Burnt Out review: A dynamic portrayal of a cataclysmic threat ★★★★☆

3 mins read


Penny Chivas, from Australia's Ngunnawal Country, skilfully combined her dance expertise and first-hand knowledge of how fossil fuels are destroying this planet.

This one-woman play of only 45 minutes successfully fills its runtime with as much information as a play of twice its duration.

Penny Chivas, from Australia’s Ngunnawal Country, skilfully combined her dance expertise and first-hand knowledge of how fossil fuels are destroying this planet. She opened the performance by welcoming any Aboriginal and First Nations members of the audience.

There was no set, or elaborate costumes, but Chivas in a white boiler suit.

Throughout this play Chivas leaps, spins, dips, and swoops across the bare stage. Her turbulent and unpredictable movements wordlessly convey the destruction and peril caused by Australia’s colossal coal industry.

Penny Chivas in ‘Burnt Out’. Image credit: Lorna Sim

Chivas also used background music and her own voice to describe how Australia will always be her home and how her father’s research was dismissed by the masses, (including graphs showing temperature rises from as early as 1979).

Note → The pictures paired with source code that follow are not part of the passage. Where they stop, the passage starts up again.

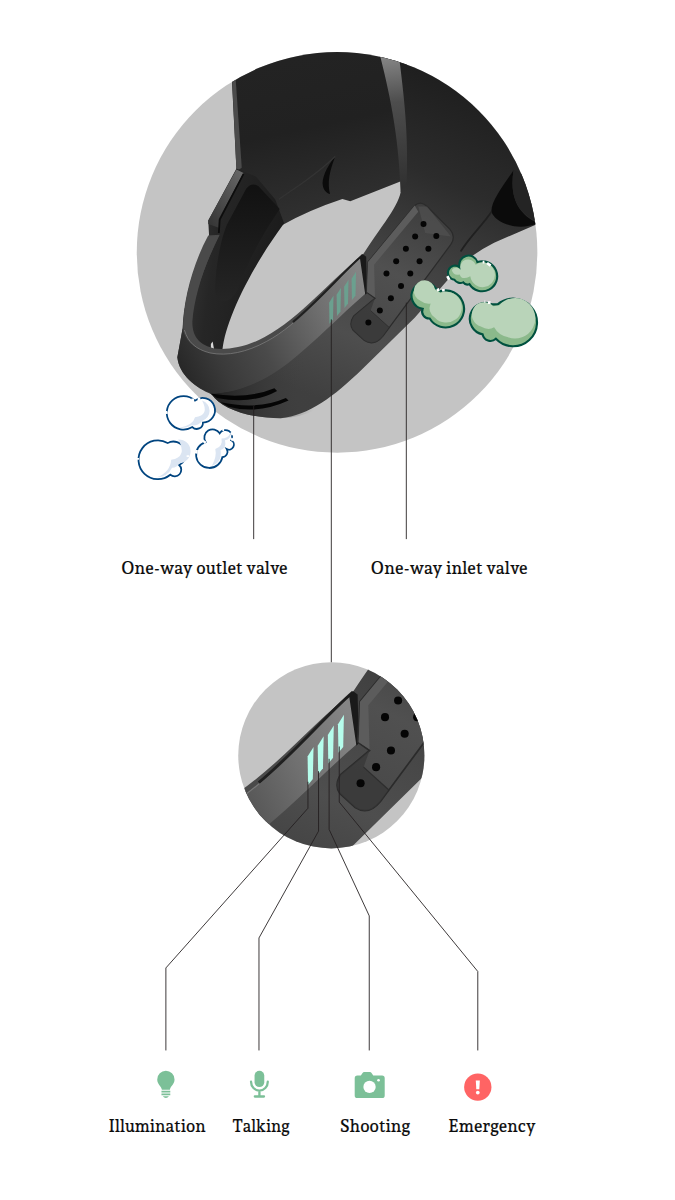
<!DOCTYPE html>
<html lang="en">
<head>
<meta charset="utf-8">
<title>Valve and light functions</title>
<link rel="stylesheet" href="https://fonts.googleapis.com/css2?family=Andada+Pro:wght@500;600&display=swap">
<style>
:root {
  --paper: #ffffff;
  --disc: #c4c4c4;
  --ink: #0b0b0b;
  --line: #231f20;
  --led-off: #6ba08f;
  --led-on: #b6fdec;
  --air-green: #b9d4b9;
  --air-green-shade: #8bb98b;
  --air-green-line: #00513f;
  --air-blue-line: #00447f;
  --air-blue-shade: #dbe5f2;
  --icon: #7cc098;
  --alert: #ff6464;
}
* { margin: 0; padding: 0; box-sizing: border-box; }
html, body { width: 675px; height: 1200px; overflow: hidden; background: var(--paper); }
.diagram { display: block; width: 675px; height: 1200px; }
.disc { fill: var(--disc); }
.overview { color: var(--led-off); }
.detail { color: var(--led-on); }
.leader { fill: none; stroke: var(--line); stroke-width: 1; }
.label { font: 500 20.5px "Andada Pro", "Bitter", serif; fill: var(--ink); stroke: var(--ink); stroke-width: .2; }
.puff-out .body { fill: var(--paper); stroke: var(--air-blue-line); stroke-width: 2; }
.puff-out .shade { fill: var(--air-blue-shade); }
.puff-in .body { fill: var(--air-green-shade); stroke: var(--air-green-line); stroke-width: 2.4; }
.puff-in .light { fill: var(--air-green); }
.glint { fill: none; stroke: var(--paper); stroke-width: 3; }
.icon { fill: var(--icon); }
.icon-stroke { fill: none; stroke: var(--icon); stroke-width: 2.6; stroke-linecap: round; }
.icon-cut { fill: var(--paper); }
.icon-alert { fill: var(--alert); }
</style>
</head>
<body>
<svg class="diagram" viewBox="0 0 765 1360" xmlns="http://www.w3.org/2000/svg">
  <defs>
    <clipPath id="overview-clip"><circle cx="382" cy="286" r="227"/></clipPath>
    <clipPath id="detail-clip"><circle cx="375.5" cy="856" r="105.5"/></clipPath>

    <linearGradient id="far-wall" x1="0" y1="0" x2=".2" y2="1">
      <stop offset="0" stop-color="#242424"/><stop offset=".55" stop-color="#212121"/><stop offset="1" stop-color="#303030"/>
    </linearGradient>
    <linearGradient id="left-arm" x1="0" y1="0" x2="1" y2=".25">
      <stop offset="0" stop-color="#3c3c3c"/><stop offset=".4" stop-color="#262626"/><stop offset="1" stop-color="#1c1c1c"/>
    </linearGradient>
    <linearGradient id="pad" x1="0" y1="0" x2="0" y2="1">
      <stop offset="0" stop-color="#111"/><stop offset="1" stop-color="#252525"/>
    </linearGradient>
    <linearGradient id="bevel" x1="1" y1="0" x2="0" y2="1">
      <stop offset="0" stop-color="#6a6a6a"/><stop offset="1" stop-color="#333"/>
    </linearGradient>
    <linearGradient id="shell" gradientUnits="userSpaceOnUse" x1="540" y1="90" x2="380" y2="460">
      <stop offset="0" stop-color="#1d1d1d"/><stop offset=".3" stop-color="#2c2c2c"/><stop offset=".55" stop-color="#424242"/><stop offset=".8" stop-color="#4e4e4e"/><stop offset="1" stop-color="#3f3f3f"/>
    </linearGradient>
    <linearGradient id="top-face" gradientUnits="userSpaceOnUse" x1="202" y1="420" x2="412" y2="315">
      <stop offset="0" stop-color="#262626"/><stop offset=".2" stop-color="#3a3a3a"/><stop offset=".42" stop-color="#4a4a4a"/><stop offset=".75" stop-color="#707070"/><stop offset="1" stop-color="#858585"/>
    </linearGradient>
    <linearGradient id="lower-left-shade" gradientUnits="userSpaceOnUse" x1="235" y1="450" x2="350" y2="430">
      <stop offset="0" stop-color="#1b1b1b"/><stop offset="1" stop-color="#444" stop-opacity="0"/>
    </linearGradient>
    <linearGradient id="strap-sheen" gradientUnits="userSpaceOnUse" x1="440" y1="60" x2="458" y2="220">
      <stop offset="0" stop-color="#8a8a8a"/><stop offset=".35" stop-color="#4d4d4d"/><stop offset="1" stop-color="#2e2e2e"/>
    </linearGradient>
    <linearGradient id="inlet-face" gradientUnits="userSpaceOnUse" x1="485" y1="235" x2="410" y2="385">
      <stop offset="0" stop-color="#3d3d3d"/><stop offset=".5" stop-color="#505050"/><stop offset="1" stop-color="#474747"/>
    </linearGradient>

    <circle id="inlet-hole" r="3.4" fill="#050505"/>
    <path id="led" d="M0 8 L5 0 L4.4 27 L0.4 32 Z"/>

    <g id="wearable">
      <g id="back-panel">
        <path d="M263 40 V95 L268 192 L318 256 Q350 238 388 225.5 L397 228 L458 204 L462 40 Z" fill="url(#far-wall)"/>
        <path d="M263 90 L267 88 L274 190 L268 194 Z" fill="#4b4b4b"/>
        <path d="M380 177 C370 189 364 203 366 211 C367 216 371 219 374 220 C371 207 373 195 380 177 Z" fill="#0b0b0b"/>
        <path d="M380 177 C360 197 340 209 316 226" fill="none" stroke="#333" stroke-width="1.5"/>
      </g>
      <g id="inner-arm">
        <path d="M268 191 L236 250 L237 268 C220 300 208 340 207 375 L217 398 L252 400 C253 370 280 310 322 253 L312 226 L290 200 Z" fill="url(#left-arm)"/>
        <path d="M279 214 Q285 206 293 211 L317 237 C300 262 283 290 270 327 Q262 343 252 341 Q242 337 244 322 C245 300 250 272 257 255 Z" fill="url(#pad)"/>
        <path d="M268 192 L276 196 L248 248 L248 258 L236 254 V250 Z" fill="url(#bevel)"/>
        <path d="M276 197 L249 249 L248 264" fill="none" stroke="#0d0d0d" stroke-width="2"/>
        <path d="M239 390 L241 387 L243 398 H239 Z" fill="#d8d8d8"/>
      </g>
      <g id="front-shell">
        <path d="M236 267 C218 300 208 340 207 372 L201 405 C203 425 222 440 240 447 C250 462 280 474 318 474 C350 471 378 450 411 418 L470 360 L520 303 Q536 287 560 275 L620 249 V40 H430 V66 C445 110 455 150 455 210 C455 230 438 248 411 289 C380 318 340 365 300 385 C278 396 258 398 243 396 C228 392 217 385 217 365 C219 335 232 300 249 266 Z" fill="url(#shell)"/>
        <path d="M240 446 C275 444 310 428 345 396 L360 463 Q340 474 318 474 C280 474 250 462 240 447 Z" fill="url(#lower-left-shade)"/>
        <path d="M430 60 C440 100 452 150 454 218 L461 206 C463 150 458 110 452 62 Z" fill="url(#strap-sheen)"/>
        <path d="M207 372 L201 405 C203 425 222 440 240 446 C270 445 300 432 326 412 C358 387 385 358 414 333 L411 289 C380 318 340 365 300 388 C275 402 250 404 236 399 C219 395 209 385 207 372 Z" fill="url(#top-face)"/>
        <path d="M237 268 C219 300 208 340 208 371 C212 388 222 396 238 400 C258 404 280 399 302 387 C340 367 380 318 411 289 C378 314 340 361 300 382 C280 393 258 397 243 395 C228 391 218 384 218 365 C220 335 232 300 248 267 Z" fill="#4a4a4a"/>
        <path d="M209 374 C213 388 222 396 238 400 C258 404 280 399 302 387 C340 367 372 324 405 295" fill="none" stroke="#8a8a8a" stroke-width="1" opacity=".7"/>
        <path d="M411 289 C390 307 360 342 332 365" fill="none" stroke="#202020" stroke-width="2.4"/>
        <path d="M402 297 L411 288 L415 291 L416 332 L414 334 L408 293 Z" fill="#1a1a1a"/>
        <path d="M582 193 C572 208 556 228 557 240 C561 252 585 263 610 253 C588 243 577 225 582 193 Z" fill="#0b0b0b"/>
        <path d="M582 193 C577 225 588 243 612 253 V205 Z" fill="#242424"/>
        <path d="M557 240 C548 254 534 266 522 285" fill="none" stroke="#202020" stroke-width="2"/>
      </g>
      <g id="inlet-panel">
        <path d="M470 233 Q477 227 484 234 L510 260 Q517 268 511 277 L434 381 Q424 393 413 386 L400 374 Q395 367 401 358 L425 338 L415 331 L417 297 Z" fill="url(#inlet-face)" stroke="#2b2b2b" stroke-width="1.4"/>
        <path d="M470 233 L417 297 L416 331 L425 337 L424 300 L474 240 Z" fill="#5c5c5c"/>
        <path d="M474 234 L482 264 L511 268 L484 234 Z" fill="#555" opacity=".55"/>
        <path d="M425 338 L401 358 Q395 367 400 374 L413 386 Q424 393 434 381 L441 371 L420 352 Z" fill="#373737" opacity=".75"/>
        <path d="M420 352 L441 371" stroke="#2d2d2d" stroke-width="1"/>
        <use href="#inlet-hole" x="480" y="254"/><use href="#inlet-hole" x="494.500" y="267.500"/>
        <use href="#inlet-hole" x="470.500" y="268"/><use href="#inlet-hole" x="485.500" y="282"/>
        <use href="#inlet-hole" x="460" y="282"/><use href="#inlet-hole" x="475.500" y="296"/>
        <use href="#inlet-hole" x="449" y="296"/><use href="#inlet-hole" x="465" y="310"/>
        <use href="#inlet-hole" x="438" y="310"/><use href="#inlet-hole" x="454.500" y="324"/>
        <use href="#inlet-hole" x="443" y="338"/><use href="#inlet-hole" x="430.500" y="352"/>
        <use href="#inlet-hole" x="417.500" y="365.500"/>
      </g>
      <g id="outlet-slits" fill="#050505">
        <path d="M238 446 Q280 453 311 440 L314 443 Q285 459 246 451 Z"/>
        <path d="M250 456 Q292 465 324 451 L327 454 Q292 470 259 461 Z"/>
      </g>
      <g id="led-bars" fill="currentColor">
        <use href="#led" x="373" y="335"/><use href="#led" x="381.500" y="326"/>
        <use href="#led" x="390" y="317"/><use href="#led" x="398.500" y="308"/>
      </g>
    </g>
  </defs>

  <g class="overview">
    <circle class="disc" cx="382" cy="286" r="227"/>
    <g clip-path="url(#overview-clip)"><use href="#wearable"/></g>
  </g>

  <g class="puff-in">
    <path class="body" d="M521 303 A8 8 0 1 0 515 317 A8 8 0 0 0 525 320 A6 6 0 0 0 532 322 A17 17 0 1 0 541 297 A10 10 0 0 0 521 303 Z"/>
    <path class="light" d="M512 306 A6 6 0 0 1 522 306 A9 9 0 0 1 539 300 A14 14 0 1 1 539 323 A15 15 0 0 1 533 313 Q523 318 521 311 Q514 313 512 306 Z"/>
    <path class="body" d="M494 327 A15 15 0 1 0 479 350 A8 8 0 0 0 487 361 A21 21 0 1 0 499 330 Z"/>
    <path class="light" d="M493 328 A12 12 0 1 0 477 341 Q482 345 488 344 Q484 354 493 360 A17.500 17.500 0 1 0 499 332 Z"/>
    <path class="body" d="M558 345 A18 18 0 1 0 547 379 A9 9 0 0 0 562 384 A27 27 0 1 0 564 345 Z"/>
    <path class="light" d="M559 347 A14 14 0 1 0 545 370 Q553 375 560 371 Q565 380 575 382 A23 23 0 1 0 566 346 Z"/>
    <path class="glint" d="M507 313 L509 317 M547 297 L549 297 M552 298 L556 301 M496 327 L497 330 M501 329 L504 329 M549 342 L550 342 M553 343 L556 343"/>
  </g>

  <g class="puff-out">
    <path class="body" d="M221 454 A19 19 0 1 0 218 484 A7 7 0 0 0 230 479 A14 14 0 1 0 221 454 Z"/>
    <path class="shade" d="M229 454 A12 12 0 0 1 229 477 Q224 483 217 482 Q211 486 203 485 Q219 482 221 473 Q238 471 229 454 Z"/>
    <path class="body" d="M190 502 A22 22 0 1 0 193 538 A7 7 0 0 0 203 527 A14 14 0 1 0 190 502 Z" stroke-width="1.800"/>
    <path class="shade" d="M202 498 A13 13 0 0 1 203 525 Q201 530 195 530 Q190 540 178 541 Q193 535 194 521 Q213 518 202 498 Z"/>
    <path class="body" d="M233 501 A15 15 0 1 0 252 518 A6 6 0 0 0 257 509 A5 5 0 0 0 262 499 A7 7 0 1 0 249 491 A9 9 0 0 0 233 501 Z"/>
    <path class="shade" d="M261 491 Q262 498 255 499 Q257 508 250 510 Q252 524 240 528 Q246 518 244 509 Q253 506 251 497 Q258 497 261 491 Z"/>
    <path class="glint" d="M188 466 L189 469 M217 453 L220 453 M224 452 L227 452 M240 463 L241 466 M156 519 L156 521 M189 500 L192 498 M196 496 L198 496 M213 516 L213 518 M222 514 L223 510 M231 502 L233 500 M252 487 L254 487 M262 490 L264 493 M262 499 L264 497"/>
  </g>

  <g class="valve-leaders">
    <path class="leader" d="M287.500 460 V611"/>
    <path class="leader" d="M375.500 362 V751"/>
    <path class="leader" d="M460.500 343 V611"/>
  </g>
  <text class="label" x="137" y="650" textLength="189" lengthAdjust="spacingAndGlyphs">One-way outlet valve</text>
  <text class="label" x="420" y="650" textLength="178" lengthAdjust="spacingAndGlyphs">One-way inlet valve</text>

  <g class="detail">
    <circle class="disc" cx="375.500" cy="856" r="105.500"/>
    <g clip-path="url(#detail-clip)"><use href="#wearable" transform="translate(-154.950 394.250) scale(1.35)"/></g>
  </g>

  <g class="function-leaders">
    <path class="leader" d="M349 886 V916 L188 1097 V1190.500"/>
    <path class="leader" d="M361 874 V942 L293.500 1063 V1190.500"/>
    <path class="leader" d="M373 860 V940 L418.500 1038 V1190.500"/>
    <path class="leader" d="M384.500 846 V909 L541.500 1101 V1190.500"/>
  </g>

  <g class="icon-bulb">
    <path class="icon" d="M188 1213.500 A9.800 9.800 0 0 1 197.800 1223.300 C197.800 1229 193.500 1230 192.500 1235 H183.500 C182.500 1230 178.200 1229 178.200 1223.300 A9.800 9.800 0 0 1 188 1213.500 Z"/>
    <path class="icon" d="M183 1236.300 H193 V1238.300 H183 Z M183 1239.400 H193 V1241.300 H183 Z M184.500 1242.300 H191.500 Q190 1244.300 188 1244.300 Q186 1244.300 184.500 1242.300 Z"/>
  </g>
  <g class="icon-microphone">
    <rect class="icon" x="288.500" y="1213.500" width="11" height="18.500" rx="5.500"/>
    <path class="icon-stroke" d="M284.500 1226 A9.500 10 0 0 0 303.500 1226 M294 1236 V1242 M288.800 1242.700 H299.200"/>
  </g>
  <g class="icon-camera">
    <path class="icon" d="M405 1219 H409 L410.500 1216.500 Q411.500 1215 413 1215 H419 Q420.500 1215 421.500 1216.500 L423 1219 H433 Q436 1219 436 1222 V1241.500 Q436 1244.500 433 1244.500 H405 Q402 1244.500 402 1241.500 V1222 Q402 1219 405 1219 Z"/>
    <circle class="icon-cut" cx="418.800" cy="1231.800" r="7"/>
    <circle class="icon-cut" cx="429" cy="1224.300" r="1.500"/>
  </g>
  <g class="icon-emergency">
    <circle class="icon-alert" cx="541.500" cy="1232" r="15.500"/>
    <path class="icon-cut" d="M539.200 1224.500 H543.800 L543.200 1234.500 H539.800 Z"/>
    <circle class="icon-cut" cx="541.500" cy="1238.200" r="2.100"/>
  </g>

  <text class="label" x="123" y="1283" textLength="110" lengthAdjust="spacingAndGlyphs">Illumination</text>
  <text class="label" x="263" y="1283" textLength="65.500" lengthAdjust="spacingAndGlyphs">Talking</text>
  <text class="label" x="385" y="1283" textLength="80" lengthAdjust="spacingAndGlyphs">Shooting</text>
  <text class="label" x="508" y="1283" textLength="99" lengthAdjust="spacingAndGlyphs">Emergency</text>
</svg>
</body>
</html>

The play fits Australia’s history with coal as well as its ruinous wildfires. Chivas called out the years of some of the worst ones: 1939- killing 71 people, destroying approximately 1,300 buildings and burning 2 million hectares of land. 1944- killing 51 people, destroying 650 buildings and burning 1 millions hectares of land. 1962- killing 32 people, destroying 450 homes and burning an estimated 1 million hectares.

While Burnt Out expertly used music and song in place of long prose, the most memorable part was the most silent.

For the whole play, a large lump of coal sat on the front of the stage. Chivas slowly approached it and lit a match, watching the flame burn out. She held the lump of coal, retelling how this fuel was mined from indigenous lands and burned to power homes, factories and ironically, air purifiers during the 2020 bushfires. As she mimed fires spreading and choking on smoke, the spotlight on her slowly faded as she dropped to the ground; but the light on the coal still shone. An ominous reminder of how coal will endure, but humanity won’t if we continue to burn it.

Personally, her best use of dance was the moments she would run in a circle repeatedly; a cycle of behaviour, (a sentence Chivas frequently used to describe the cycles causing climate change.)

Within less than an hour Penny Chivas used her fine-tuned skills of dance and singing to show the destruction of coal to indigenous lands, Australia as a whole and the world.

Featured Image: Brian Hartley

+ posts

First year journalism student. From Aboyne, Aberdeenshire but lived in Doha for eight years.

Leave a Reply

%d bloggers like this: